Meanwhile, new jobless claims have blown through expectations again and small businesses are not even bothering to seek loans anymore. And after a season of gassy elevation, the National Association of Homebuilders reports that its builder sentiment index is headed down again.
That last one gave rise to the delightfully kinky ZeroHedge headline "Housing Repenetrates Alleged Bottom As NAHB Index Misses By Most In 22 Months." I'm not sure it tells us much, however. All measures of confidence, sentiment and the like should be viewed with caution. And given the vast inventory of already built homes that are festering unsold, it makes sense that new home builders are not seeing much activity.
But this is a reminder that there will be no recovery until real estate hits the floor. Until that happens, until sweet deflation works its magic, all these measures of mindless economic activity are as filthy rags and do fade as a leaf.

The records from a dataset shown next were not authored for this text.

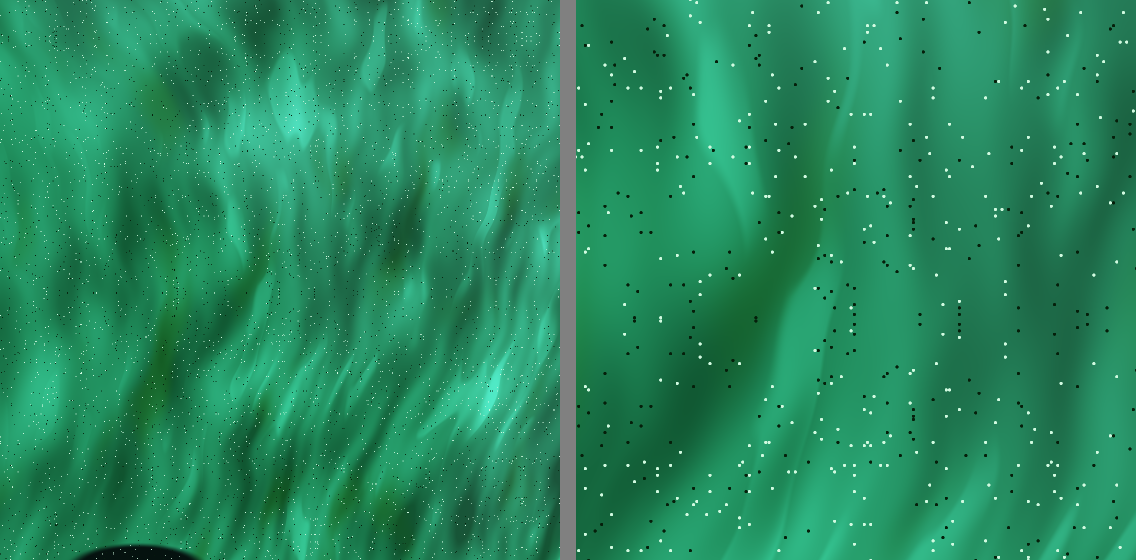
Left: the whole. Right: its middle third, enlarged.
Reproduce this texture procedurally as a Shadertoy shader.

```glsl
// Blurred green streaks, leaning and swaying like water weed, sprinkled with light and dark specks.

#define BROAD_SCALE vec2(5.0, 3.2)
#define STREAK_SCALE vec2(17.0, 5.0)
#define FINE_SCALE vec2(46.0, 8.0)
#define SWAY 0.03
#define CONTRAST 0.54
#define SPECK_GRID 512.0
#define SPECK_SHARE 0.011

const vec3 DEEP = vec3(0.06, 0.33, 0.185);
const vec3 GREEN = vec3(0.125, 0.56, 0.365);
const vec3 MINT = vec3(0.20, 0.76, 0.56);
const vec3 GLINT = vec3(0.28, 0.91, 0.74);
const vec3 SHADOW = vec3(0.02, 0.07, 0.06);
const vec3 PALE_SPECK = vec3(0.82, 0.98, 0.88);
const vec3 DARK_SPECK = vec3(0.02, 0.12, 0.04);

float hash(vec2 p) {
    return fract(sin(dot(p, vec2(127.1, 311.7))) * 43758.5453);
}

vec2 gradient(vec2 cell) {
    float angle = 6.28319 * hash(cell);
    return vec2(cos(angle), sin(angle));
}

// Gradient noise, roughly -1 to 1
float noise(vec2 p) {
    vec2 i = floor(p), f = fract(p);
    vec2 w = f * f * f * (f * (f * 6.0 - 15.0) + 10.0);
    vec2 e = vec2(1.0, 0.0);
    float low = mix(dot(gradient(i), f), dot(gradient(i + e.xy), f - e.xy), w.x);
    float high = mix(dot(gradient(i + e.yx), f - e.yx), dot(gradient(i + e.xx), f - e.xx), w.x);
    return 1.6 * mix(low, high, w.y);
}

// Straightens the curved, leaning strands into vertical ones
vec2 strandSpace(vec2 p) {
    float lean = 0.38 * p.y - 0.3 * p.y * p.y + 0.35 * (p.x - 0.4) * p.y * p.y;
    float sway = SWAY * noise(p * 3.5 + 20.0) + 0.35 * SWAY * noise(p * 11.0 + 40.0);
    return vec2(p.x - lean + sway, p.y);
}

// Brightness of the strands: 0 deep, 0.5 green, 1 mint, above that glint
float strandTone(vec2 p) {
    vec2 s = strandSpace(p);
    float detail = mix(0.25, 1.0, smoothstep(0.08, 0.5, p.x));
    float patchy = smoothstep(-0.3, 0.4, noise(p * 5.0 + 60.0));
    float broad = noise(vec2(p.x - 0.6 * p.y, p.y) * BROAD_SCALE + 7.0);
    float streak = noise(s * STREAK_SCALE + 3.0);
    float wisp = noise(s * STREAK_SCALE * vec2(1.6, 1.5) + 51.0);
    float fine = noise(s * FINE_SCALE + 90.0);
    float sum = 0.72 * broad + mix(0.4, 0.65, detail) * streak + 0.45 * detail * wisp
              + 0.4 * detail * patchy * fine;

    // Short blades with a crisp outline that fade along their length
    float blade = noise(s * STREAK_SCALE * vec2(1.5, 1.1) + 130.0) + 0.25 * fine;
    float crisp = smoothstep(0.18, 0.36, blade) * smoothstep(-0.2, 0.5, wisp + broad);
    return 0.45 + CONTRAST * sum + 0.26 * detail * crisp;
}

vec3 strandColor(float tone) {
    vec3 color = mix(DEEP, GREEN, clamp(tone * 2.0, 0.0, 1.0));
    color = mix(color, MINT, clamp(tone * 2.0 - 1.0, 0.0, 1.0));
    return mix(color, GLINT, smoothstep(0.95, 1.4, tone));
}

// Scattered round dots, one grid cell wide
vec3 addSpecks(vec3 color, vec2 p, float pixel) {
    vec2 g = p * SPECK_GRID, cell = floor(g);
    float blur = 0.5 * min(pixel * SPECK_GRID, 1.0);
    float dotMask = 1.0 - smoothstep(0.5 - blur, 0.5 + blur, length(fract(g) - 0.5));
    // Hashing column and row apart keeps the dots from lining up
    float pick = hash(vec2(hash(vec2(cell.x, 3.0)), hash(vec2(9.0, cell.y))));
    float pale = step(pick, SPECK_SHARE);
    float dark = step(1.0 - SPECK_SHARE, pick);
    color = mix(color, PALE_SPECK, pale * dotMask);
    return mix(color, DARK_SPECK, dark * dotMask);
}

void mainImage(out vec4 fragColor, in vec2 fragCoord) {
    float pixel = 1.0 / min(iResolution.x, iResolution.y);
    vec2 p = fragCoord * pixel;
    float tone = strandTone(p);
    vec3 color = strandColor(tone);

    // Bluish haze to the upper right, olive tint in darker patches
    float haze = smoothstep(0.7, 1.6, p.x + p.y + 0.5 * noise(p * 3.0 + 11.0));
    color += haze * vec3(0.05, 0.005, 0.05);
    float olive = smoothstep(0.15, 0.8, noise(strandSpace(p) * vec2(13.0, 5.0) + 33.0));
    color -= olive * smoothstep(0.8, 0.2, tone) * vec3(-0.01, 0.0, 0.07);

    // Dark rounded shadow at the lower edge
    float mound = length((p - vec2(0.245, -0.015)) / vec2(0.12, 0.043));
    color = mix(color, SHADOW, 1.0 - smoothstep(0.85, 1.1, mound));

    fragColor = vec4(addSpecks(color, p, pixel), 1.0);
}
```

Folks of a certain age remember how Vice President Joe Biden declared the middle of 2010 the "Summer of Recovery." That unfortunate phrase didn't even make it to the first back-to-school sale, but it came back for sarcastic abuse in 2011. Now it's just an old saw trotted out for nostalgia, to make fun of Biden and as material for Ciceronian tirades. Biden can't help being a fool, but you can. The Recovery is a bunch of baloney.